Are You Putting Lipstick on a Pig?

Are You Putting Lipstick on a Pig?

When business is slow, the wise business owner wonders what might be wrong with his business. The average business owner thinks only that something is wrong with his advertising. As I said last week, I believe it was advertising salespeople who taught business owners to think this way, saying, “The secret is to reach the right people. You've obviously been reaching the wrong ones.”

But who, exactly, are “the right people” to buy a product no one wants?

David Ogilvy once asked, “Can advertising foist an inferior product on the consumer? Bitter experience has taught me that it cannot. On those rare occasions when I have advertised products which consumer tests have found inferior to other products in the same field, the results have been disastrous.”

William Bernbach echoed Ogilvy's statement. “Advertising doesn't create a product advantage. It can only convey it.”

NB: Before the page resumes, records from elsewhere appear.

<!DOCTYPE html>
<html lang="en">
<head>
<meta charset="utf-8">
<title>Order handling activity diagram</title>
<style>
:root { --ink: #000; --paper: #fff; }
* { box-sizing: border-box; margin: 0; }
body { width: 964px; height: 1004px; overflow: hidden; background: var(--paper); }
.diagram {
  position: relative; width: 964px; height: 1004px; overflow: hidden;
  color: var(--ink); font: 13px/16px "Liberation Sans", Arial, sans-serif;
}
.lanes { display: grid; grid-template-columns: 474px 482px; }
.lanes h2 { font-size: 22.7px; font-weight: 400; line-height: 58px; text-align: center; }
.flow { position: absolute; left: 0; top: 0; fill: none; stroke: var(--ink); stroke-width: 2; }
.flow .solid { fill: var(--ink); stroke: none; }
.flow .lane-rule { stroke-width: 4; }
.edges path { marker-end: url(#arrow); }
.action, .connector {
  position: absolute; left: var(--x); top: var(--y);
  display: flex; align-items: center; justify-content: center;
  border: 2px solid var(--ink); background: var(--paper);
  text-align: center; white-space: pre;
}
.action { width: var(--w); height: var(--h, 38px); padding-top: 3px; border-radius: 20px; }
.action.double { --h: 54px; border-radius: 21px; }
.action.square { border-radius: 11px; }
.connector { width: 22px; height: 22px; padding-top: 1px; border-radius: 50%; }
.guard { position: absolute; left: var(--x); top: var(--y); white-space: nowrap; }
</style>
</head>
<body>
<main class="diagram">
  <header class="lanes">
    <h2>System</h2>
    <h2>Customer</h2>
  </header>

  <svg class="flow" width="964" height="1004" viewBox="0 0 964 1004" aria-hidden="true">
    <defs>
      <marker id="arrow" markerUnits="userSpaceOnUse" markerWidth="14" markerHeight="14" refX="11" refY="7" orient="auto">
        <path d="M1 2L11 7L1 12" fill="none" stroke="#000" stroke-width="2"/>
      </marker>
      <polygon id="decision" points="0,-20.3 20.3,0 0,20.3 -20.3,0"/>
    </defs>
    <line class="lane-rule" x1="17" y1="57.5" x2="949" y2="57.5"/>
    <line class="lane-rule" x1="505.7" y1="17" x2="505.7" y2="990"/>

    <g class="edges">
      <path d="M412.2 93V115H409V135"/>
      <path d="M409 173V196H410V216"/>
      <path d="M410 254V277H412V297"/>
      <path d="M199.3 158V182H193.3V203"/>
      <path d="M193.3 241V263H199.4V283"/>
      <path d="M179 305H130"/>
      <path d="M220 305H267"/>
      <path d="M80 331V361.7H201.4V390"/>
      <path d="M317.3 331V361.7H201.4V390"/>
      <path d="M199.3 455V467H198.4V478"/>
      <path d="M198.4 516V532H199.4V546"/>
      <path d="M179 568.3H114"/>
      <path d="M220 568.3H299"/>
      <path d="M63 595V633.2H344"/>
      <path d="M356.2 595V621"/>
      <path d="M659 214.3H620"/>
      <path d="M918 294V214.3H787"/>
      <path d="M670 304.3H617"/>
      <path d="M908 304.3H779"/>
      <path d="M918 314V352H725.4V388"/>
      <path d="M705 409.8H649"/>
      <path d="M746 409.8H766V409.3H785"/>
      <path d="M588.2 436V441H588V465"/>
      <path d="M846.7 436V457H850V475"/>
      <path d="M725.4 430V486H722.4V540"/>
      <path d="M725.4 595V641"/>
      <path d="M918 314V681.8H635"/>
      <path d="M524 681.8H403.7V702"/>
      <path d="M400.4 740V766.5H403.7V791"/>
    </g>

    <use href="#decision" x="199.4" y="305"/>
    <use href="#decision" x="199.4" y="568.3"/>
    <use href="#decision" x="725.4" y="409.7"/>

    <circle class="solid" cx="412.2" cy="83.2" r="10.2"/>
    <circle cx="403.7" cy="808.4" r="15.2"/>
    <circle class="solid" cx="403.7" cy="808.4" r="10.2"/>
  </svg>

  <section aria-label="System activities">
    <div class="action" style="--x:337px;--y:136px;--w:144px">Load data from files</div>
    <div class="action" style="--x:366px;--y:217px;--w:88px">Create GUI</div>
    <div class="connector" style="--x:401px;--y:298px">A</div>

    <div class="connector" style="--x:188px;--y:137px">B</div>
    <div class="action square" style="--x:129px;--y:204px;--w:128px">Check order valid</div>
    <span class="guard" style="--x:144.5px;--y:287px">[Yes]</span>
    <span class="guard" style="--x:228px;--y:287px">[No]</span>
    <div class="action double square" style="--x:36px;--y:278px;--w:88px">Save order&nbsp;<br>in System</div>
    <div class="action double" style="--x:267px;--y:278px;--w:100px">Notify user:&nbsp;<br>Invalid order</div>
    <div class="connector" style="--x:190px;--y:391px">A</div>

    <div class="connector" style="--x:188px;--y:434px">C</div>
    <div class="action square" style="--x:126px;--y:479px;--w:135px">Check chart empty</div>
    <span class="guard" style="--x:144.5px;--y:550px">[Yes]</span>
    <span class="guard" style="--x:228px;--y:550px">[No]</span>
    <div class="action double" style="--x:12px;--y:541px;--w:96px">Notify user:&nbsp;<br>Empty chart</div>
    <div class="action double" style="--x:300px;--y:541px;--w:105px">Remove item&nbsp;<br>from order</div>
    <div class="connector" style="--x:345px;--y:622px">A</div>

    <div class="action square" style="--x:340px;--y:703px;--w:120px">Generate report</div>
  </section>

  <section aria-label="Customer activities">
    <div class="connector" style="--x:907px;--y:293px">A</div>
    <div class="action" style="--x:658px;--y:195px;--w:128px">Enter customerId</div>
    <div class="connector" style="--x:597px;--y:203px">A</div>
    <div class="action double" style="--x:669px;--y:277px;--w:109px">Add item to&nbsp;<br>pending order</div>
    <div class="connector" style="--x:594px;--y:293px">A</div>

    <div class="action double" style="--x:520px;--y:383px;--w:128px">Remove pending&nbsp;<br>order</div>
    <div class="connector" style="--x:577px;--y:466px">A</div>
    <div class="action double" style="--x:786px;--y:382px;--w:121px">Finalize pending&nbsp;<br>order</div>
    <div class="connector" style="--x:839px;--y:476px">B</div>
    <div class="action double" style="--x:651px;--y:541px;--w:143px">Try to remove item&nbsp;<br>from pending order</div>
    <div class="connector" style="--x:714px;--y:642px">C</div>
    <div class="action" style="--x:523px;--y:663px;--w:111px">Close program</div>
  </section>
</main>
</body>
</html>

But it was Professor Charles Sandage who turned Ogilvy's complaint into a manifesto: “Advertising is criticized on the ground that it can manipulate consumers to follow the will of the advertiser. The weight of evidence denies this ability. Instead, evidence supports the position that advertising, to be successful, must understand or anticipate basic human needs and wants, and interpret available goods and services in terms of their want-satisfying abilities. This is the very opposite of manipulation.”

Yet when traffic is slow, the accusing finger will usually point to advertising.

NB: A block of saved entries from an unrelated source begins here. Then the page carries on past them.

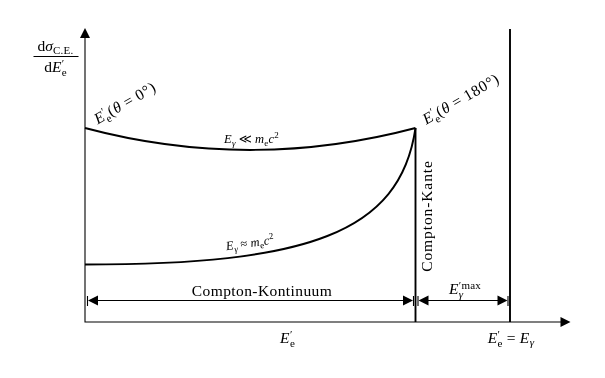
<!DOCTYPE html>
<html lang="de">
<head>
<meta charset="utf-8">
<title>Compton-Kontinuum</title>
<style>
:root { --ink: #000; --paper: #fff; }
* { box-sizing: border-box; }
html, body { margin: 0; overflow: hidden; background: var(--paper); }
.diagram {
  position: relative; width: 605px; height: 378px; overflow: hidden;
  background: var(--paper); color: var(--ink);
  font: 15.5px/20px "Liberation Serif", "Noto Serif", serif;
  letter-spacing: .4px;
}
.plot { position: absolute; inset: 0; display: block; }
.axis, .dimension { stroke: var(--ink); stroke-width: 1.1; fill: none; }
.curve { stroke: var(--ink); stroke-width: 1.9; fill: none; }
.heads { fill: var(--ink); }

.label {
  position: absolute; left: var(--x); top: var(--y); white-space: nowrap;
  transform: translate(-50%, -50%) rotate(var(--turn, 0deg));
}
.small { font-size: 12.5px; letter-spacing: .2px; }
.edge { letter-spacing: .9px; }
.angle { letter-spacing: .8px; }
.rel { margin: 0 4px; }
.small .rel { margin: 0 3px; }

sub, sup { font-size: 11px; line-height: 0; letter-spacing: .2px; }
.small sub, .small sup { font-size: 9px; }
sub { vertical-align: -3px; }
sup { vertical-align: 5px; }
.scripts { display: inline-flex; flex-direction: column; vertical-align: 5px; }
.scripts sub, .scripts sup { line-height: 9px; height: 9px; }

.fraction { display: flex; flex-direction: column; align-items: center; }
.numerator { width: 45px; height: 21px; border-bottom: 1px solid var(--ink); display: flex; justify-content: center; }
.numerator span { letter-spacing: 0; }
.denominator { height: 21px; letter-spacing: .2px; }
</style>
</head>
<body>
<main class="diagram">
  <svg class="plot" width="605" height="378" viewBox="0 0 605 378" aria-hidden="true">
    <defs>
      <polygon id="head" points="0,0 -10,-5 -10,5"/>
    </defs>
    <path class="axis" d="M85 36V322H562"/>
    <g class="curve">
      <path d="M85 128C194 157 306 157 415.5 128"/>
      <path d="M85 264.5C306 264.5 400 234 415.5 128"/>
      <line x1="415.5" y1="128" x2="415.5" y2="322"/>
      <line x1="510" y1="29" x2="510" y2="322"/>
    </g>
    <g class="dimension">
      <path d="M87.5 296V306M413.5 296V306M96 300.5H405"/>
      <path d="M418 296V306M508 296V306M426 300.5H500"/>
    </g>
    <g class="heads">
      <use href="#head" transform="translate(85 28) rotate(-90)"/>
      <use href="#head" transform="translate(570.5 322)"/>
      <use href="#head" transform="translate(88 300.5) rotate(180)"/>
      <use href="#head" transform="translate(413 300.5)"/>
      <use href="#head" transform="translate(418.5 300.5) rotate(180)"/>
      <use href="#head" transform="translate(507.5 300.5)"/>
    </g>
  </svg>

  <div class="label fraction" style="--x:55.5px; --y:56.5px">
    <div class="numerator"><span>d<i>σ</i><sub>C.E.</sub></span></div>
    <div class="denominator">d<i>E</i><span class="scripts"><sup>′</sup><sub>e</sub></span></div>
  </div>

  <div class="label angle" style="--x:125px; --y:103px; --turn:-30deg"><i>E</i><span class="scripts"><sup>′</sup><sub>e</sub></span>(<i>θ</i><span class="rel">=</span>0°)</div>
  <div class="label angle" style="--x:461px; --y:99px; --turn:-30deg"><i>E</i><span class="scripts"><sup>′</sup><sub>e</sub></span>(<i>θ</i><span class="rel">=</span>180°)</div>

  <div class="label small" style="--x:251.5px; --y:139px"><i>E<sub>γ</sub></i><span class="rel">≪</span><i>m</i><sub>e</sub><i>c</i><sup>2</sup></div>
  <div class="label small" style="--x:250px; --y:243px; --turn:-8deg"><i>E<sub>γ</sub></i><span class="rel">≈</span><i>m</i><sub>e</sub><i>c</i><sup>2</sup></div>

  <div class="label edge" style="--x:427px; --y:216px; --turn:-90deg">Compton-Kante</div>
  <div class="label" style="--x:262px; --y:291px">Compton-Kontinuum</div>
  <div class="label" style="--x:465px; --y:289px"><i>E</i><span class="scripts"><sup>′max</sup><sub><i>γ</i></sub></span></div>

  <div class="label" style="--x:287.5px; --y:338px"><i>E</i><span class="scripts"><sup>′</sup><sub>e</sub></span></div>
  <div class="label" style="--x:511px; --y:338px"><i>E</i><span class="scripts"><sup>′</sup><sub>e</sub></span><span class="rel">=</span><i>E<sub>γ</sub></i></div>
</main>
</body>
</html>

Great ads flow from great products just as poetry flows from deep feelings. Telling a writer to write a great ad for a less-than-great product is like commanding a pregnant woman to give birth to a red-headed child.

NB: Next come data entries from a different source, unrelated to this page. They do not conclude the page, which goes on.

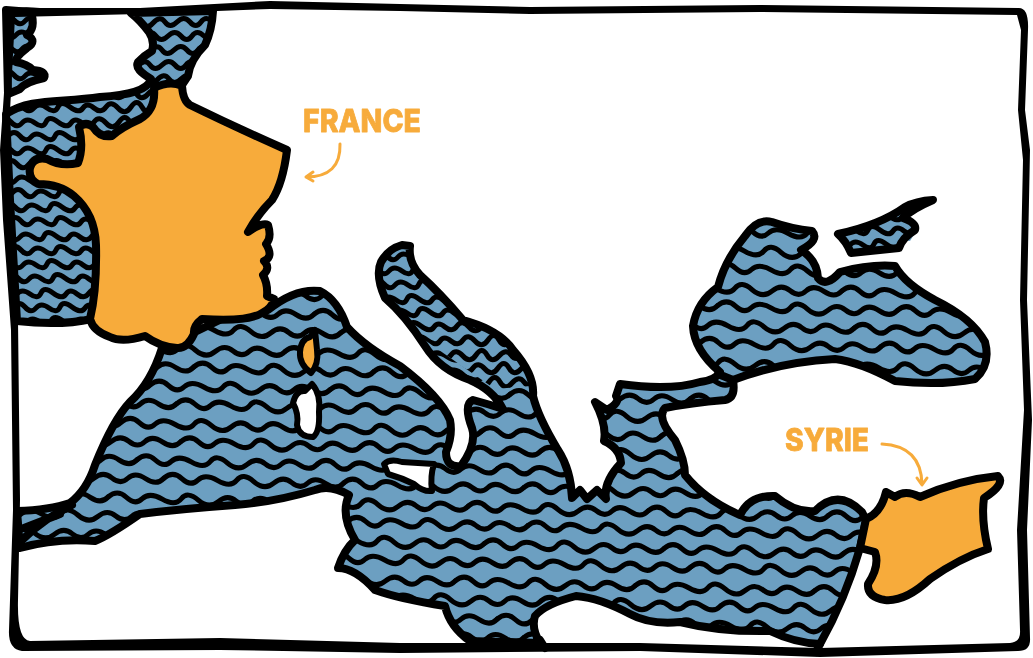
<!DOCTYPE html>
<html lang="fr">
<head>
<meta charset="utf-8">
<title>Carte : France et Syrie</title>
<style>
:root{--sea:#6c9fc1;--land:#fff;--accent:#f7ab3b;--ink:#000}
html,body{margin:0;background:var(--land);overflow:hidden}
.map{display:block;width:1033px;height:658px}
.water{fill:var(--sea)}
.coast{fill:none;stroke:var(--ink);stroke-width:8;stroke-linejoin:round;stroke-linecap:round}
.waves{fill:none;stroke:var(--ink);stroke-width:5;stroke-linecap:round}
.country{fill:var(--accent);stroke:var(--ink);stroke-width:8;stroke-linejoin:round}
.island{fill:var(--land);stroke:var(--ink);stroke-width:6;stroke-linejoin:round}
.island.french{fill:var(--accent)}
.frame{fill:var(--ink);fill-rule:evenodd}
.label{font:800 31px Inter,"Open Sans",sans-serif;fill:var(--accent);stroke:var(--accent);stroke-width:.8;stroke-linejoin:round}
.arrow{fill:none;stroke:var(--accent);stroke-width:3;stroke-linecap:round;stroke-linejoin:round}
</style>
</head>
<body>
<svg class="map" viewBox="0 0 1033 658" role="img" aria-label="Carte de la Méditerranée situant la France et la Syrie">
<defs>
  <path id="irish-sea" d="M6 10L31 12Q36 28 27 35Q38 41 27 48Q14 58 16 62Q27 64 33 70Q47 71 44 78Q25 82 20 89L8 94Z"/>
  <path id="atlantic" d="M6 114C30 98 60 103 100 97C130 95 148 90 151 79C141 73 135 68 138 62Q145 55 152 51Q155 41 149 32Q140 20 131 13L213 11Q212 30 205 45Q190 60 188 76L180 88L160 140L150 250L92 319Q60 326 17 321L10 200Z"/>
  <path id="mediterranean" d="M268 310Q295 288 320 291Q338 300 347 327Q365 347 400 366Q440 396 450 420Q453 435 446 452Q446 468 461 466Q477 444 472 428Q463 404 473 400Q488 404 503 409Q493 390 470 380Q440 370 425 346Q405 315 385 298Q375 275 381 262Q388 249 402 245L410 246Q408 262 420 275Q440 293 463 320Q500 330 513 350Q535 375 533 396Q538 417 558 450Q571 470 572 498L580 490L587 499L597 490L606 499Q603 482 621 463Q620 448 604 441Q607 425 595 402L607 410Q621 402 616 396L620 384Q670 391 700 382Q716 380 720 372Q694 350 693 326Q697 302 718 287Q725 260 745 236Q757 218 772 222Q792 229 812 231Q820 240 801 250Q817 260 818 278Q826 288 840 272Q870 264 895 266Q905 284 935 300Q972 318 985 342Q991 365 975 379Q940 386 895 381Q860 362 835 359Q780 362 733 380Q736 398 725 400Q690 403 665 408Q656 418 675 440Q685 460 685 475Q705 500 740 515Q750 495 775 496Q795 513 815 511Q838 488 862 512L866 520L860 548Q845 600 820 644Q795 643 770 631Q720 632 680 622Q650 625 630 614Q600 598 576 596Q545 604 535 616Q531 628 540 643L470 641Q450 627 445 606Q400 599 375 590Q355 568 338 568Q344 550 355 540Q340 515 349 495Q330 484 315 490Q275 502 235 505Q180 509 140 514Q110 535 95 541Q55 538 20 548L17 511Q50 510 70 503Q87 490 95 465Q113 420 130 402Q151 383 162 348L230 315Z"/>
  <path id="azov" d="M838 234Q880 225 905 207Q916 201 933 200Q912 209 903 218Q917 223 915 230Q902 238 899 248L851 253Q846 241 838 234Z"/>
  <clipPath id="irish-clip"><use href="#irish-sea"/></clipPath>
  <clipPath id="atlantic-clip"><use href="#atlantic"/></clipPath>
  <clipPath id="mediterranean-clip"><use href="#mediterranean"/></clipPath>
  <clipPath id="azov-clip"><use href="#azov"/></clipPath>
  <clipPath id="adriatic-clip"><path d="M368 238H440L542 355V385L495 389L370 302Z"/></clipPath>

  <path id="swell" d="M0 0q9-8 18 0t16 1t20 0t19-1t17 1t20 1t18-1t16 0t18 0t18-1"/>
  <g id="swell-row">
    <use href="#swell"/><use href="#swell" x="180"/><use href="#swell" x="360"/>
    <use href="#swell" x="540"/><use href="#swell" x="720"/><use href="#swell" x="900"/>
  </g>
  <g id="swell-band">
    <use href="#swell-row"/><use href="#swell-row" x="-43" y="19"/>
    <use href="#swell-row" x="-16" y="37"/><use href="#swell-row" x="-71" y="57"/>
  </g>
  <path id="ripple" d="M0 0q6-7 12 0t11 1t13 0t11-1t12 0t13 1t11 0t12-1t12 1t13-1t11 0t12 1t12-1t12 0t13 0t11 0t12 0t13 0"/>
  <g id="ripple-band">
    <use href="#ripple"/><use href="#ripple" x="-9" y="14"/>
    <use href="#ripple" x="-3" y="28"/><use href="#ripple" x="-15" y="43"/>
  </g>
</defs>

<g id="seas">
  <use class="water" href="#irish-sea"/>
  <use class="water" href="#atlantic"/>
  <use class="water" href="#mediterranean"/>
  <use class="water" href="#azov"/>
  <path class="water" d="M902 240L915 233L910 241Z"/>
</g>

<g id="wave-lines" class="waves">
  <g clip-path="url(#irish-clip)"><use href="#ripple-band" x="2" y="20"/><use href="#ripple-band" x="2" y="75"/></g>
  <g clip-path="url(#atlantic-clip)">
    <use href="#ripple-band" x="10" y="22"/><use href="#ripple-band" x="14" y="79"/>
    <use href="#ripple-band" x="8" y="136"/><use href="#ripple-band" x="12" y="193"/>
    <use href="#ripple-band" x="9" y="250"/><use href="#ripple-band" x="13" y="307"/>
  </g>
  <g clip-path="url(#mediterranean-clip)">
    <g transform="rotate(1.5 500 400)">
      <use href="#swell-band" x="10" y="225"/><use href="#swell-band" x="-5" y="300"/>
      <use href="#swell-band" x="13" y="375"/><use href="#swell-band" x="2" y="450"/>
      <use href="#swell-band" x="-9" y="525"/><use href="#swell-band" x="6" y="600"/>
    </g>
    <g clip-path="url(#adriatic-clip)">
      <rect class="water" x="360" y="230" width="190" height="170" stroke="none"/>
      <use href="#ripple-band" x="375" y="256"/><use href="#ripple-band" x="371" y="312"/><use href="#ripple-band" x="378" y="368"/>
    </g>
  </g>
  <g clip-path="url(#azov-clip)"><use href="#ripple-band" x="830" y="216"/></g>
</g>

<g id="coastlines">
  <use class="coast" href="#irish-sea" stroke-width="6"/>
  <use class="coast" href="#atlantic"/>
  <use class="coast" href="#mediterranean"/>
  <use class="coast" href="#azov"/>
  <path class="coast" d="M22 540Q45 518 72 505M24 528L60 514M718 374L733 380M820 644L816 652M540 640L545 648"/>
</g>

<g id="islands">
  <path class="island french" d="M315 330L317 350Q319 364 311 373Q299 364 300 352Q301 339 310 337Z"/>
  <path class="island" d="M312 384Q321 394 319 412Q320 432 313 437Q299 437 297 425Q299 414 293 403Q296 390 305 391Z"/>
  <path class="island" d="M384 464Q390 458 402 462L434 464Q430 476 432 491Q423 492 414 484Q402 478 388 474Z"/>
</g>

<g id="countries">
  <path class="country" d="M154 88Q170 80 182 86Q183 101 190 105Q235 127 287 150Q283 183 272 200Q258 214 248 232Q262 222 268 225Q272 238 266 244Q274 257 264 261Q271 268 263 275Q268 284 267 296L274 299Q272 308 262 313Q248 322 202 319Q193 326 194 334Q187 349 177 348Q160 347 145 336Q122 343 110 337Q93 331 90 319Q97 290 96 245Q95 214 74 196Q60 184 38 184Q28 179 30 168Q33 156 47 159Q61 167 78 163Q84 148 79 127Q86 121 93 127Q100 138 112 136Q120 128 140 119Q156 110 154 88Z"/>
  <path class="country" d="M866 519Q881 513 886 492L895 497Q905 489 920 497Q958 480 998 476Q1006 484 984 498Q981 520 988 549Q960 558 930 579Q905 602 885 600Q867 597 868 584Q880 566 875 552L860 548Z"/>
</g>

<path class="frame" d="M4 14Q10 5 40 8L140 8L270 1L400 4L530 7L760 5L1018 8Q1029 7 1028 30L1025 110L1030 150L1027 300L1032 420L1027 530L1030 638Q1031 651 1018 651L820 657L640 651L400 653L220 650L22 651Q8 649 9 630L13 510L11 330L3 220L0 150L7 50ZM15 17L9 130L10 190L18 320L20 500L18 600Q17 640 30 641L220 638L400 643L640 643L820 648L1010 643Q1021 642 1020 630L1017 530L1024 410L1020 300L1023 160L1018 110L1021 30L1017 15L760 12L530 14L400 11L270 9L140 14Z"/>

<g id="labels">
  <text class="label" x="303" y="132" textLength="118" lengthAdjust="spacingAndGlyphs">FRANCE</text>
  <path class="arrow" d="M340 144Q341 177 306 177M313 172L306 177L313 181"/>
  <text class="label" x="785" y="451" textLength="84" lengthAdjust="spacingAndGlyphs">SYRIE</text>
  <path class="arrow" d="M882 444Q921 446 922 484M917 478L922 485L927 478"/>
</g>
</svg>
</body>
</html>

To know the power of the ads that I might write for you, only two questions need be answered:

1. How good are you at what you do?
2. How good are your competitors? (Yes, you are being compared to everyone in your category whether you accept it or not. This is why the Wizard of Ads partners never attempt to write ads for a client until they have visited that client's competitors.)

The writing of sparkling ads for a dull business is like putting lipstick on a pig. If advertising were all it took to grow businesses to their full potential, the faculty of Wizard Academy would not be so heavily invested in the development of New School sales training, Wonder Branding, internet Persuasion Architecture, Systematic Idea Generation, Online Video Introductions, Radio in the 21st Century, Blogging, and Public Relations.

Soon my partner Mike Dandridge will release his new book, The One-Year Business Turnaround: Breakthrough Marketing Without Advertising. In that book, Mike will reveal fifty-two tested techniques that helped him build his electrical supply company to more than one million dollars a month in sales, even though he was challenged by Home Depot on the left and Lowe's on the right. Sound like something you might want to read?

Yes, Wizard Academy is investigating growth techniques far beyond traditional advertising. Is it maybe time that your business did, too?

Roy H. Williams

PS – Speaking of new books, Wizard Academy (and Harvard University) graduate Greg Farrell has written a dazzler, America Robbed Blind, that's now available from Wizard Academy Press. As a deep investigative reporter for USA Today, Greg shares the untold stories behind Enron, Tyco and Worldcom, as well as the truth behind the Martha Stewart scandal. Were you aware that the head of the Securities and Exchange Commission tried desperately to warn Congress of what was coming 13 months before the Enron debacle? Greg Farrell's America Robbed Blind is an eye-opener that could easily be made into a movie. Hardcover.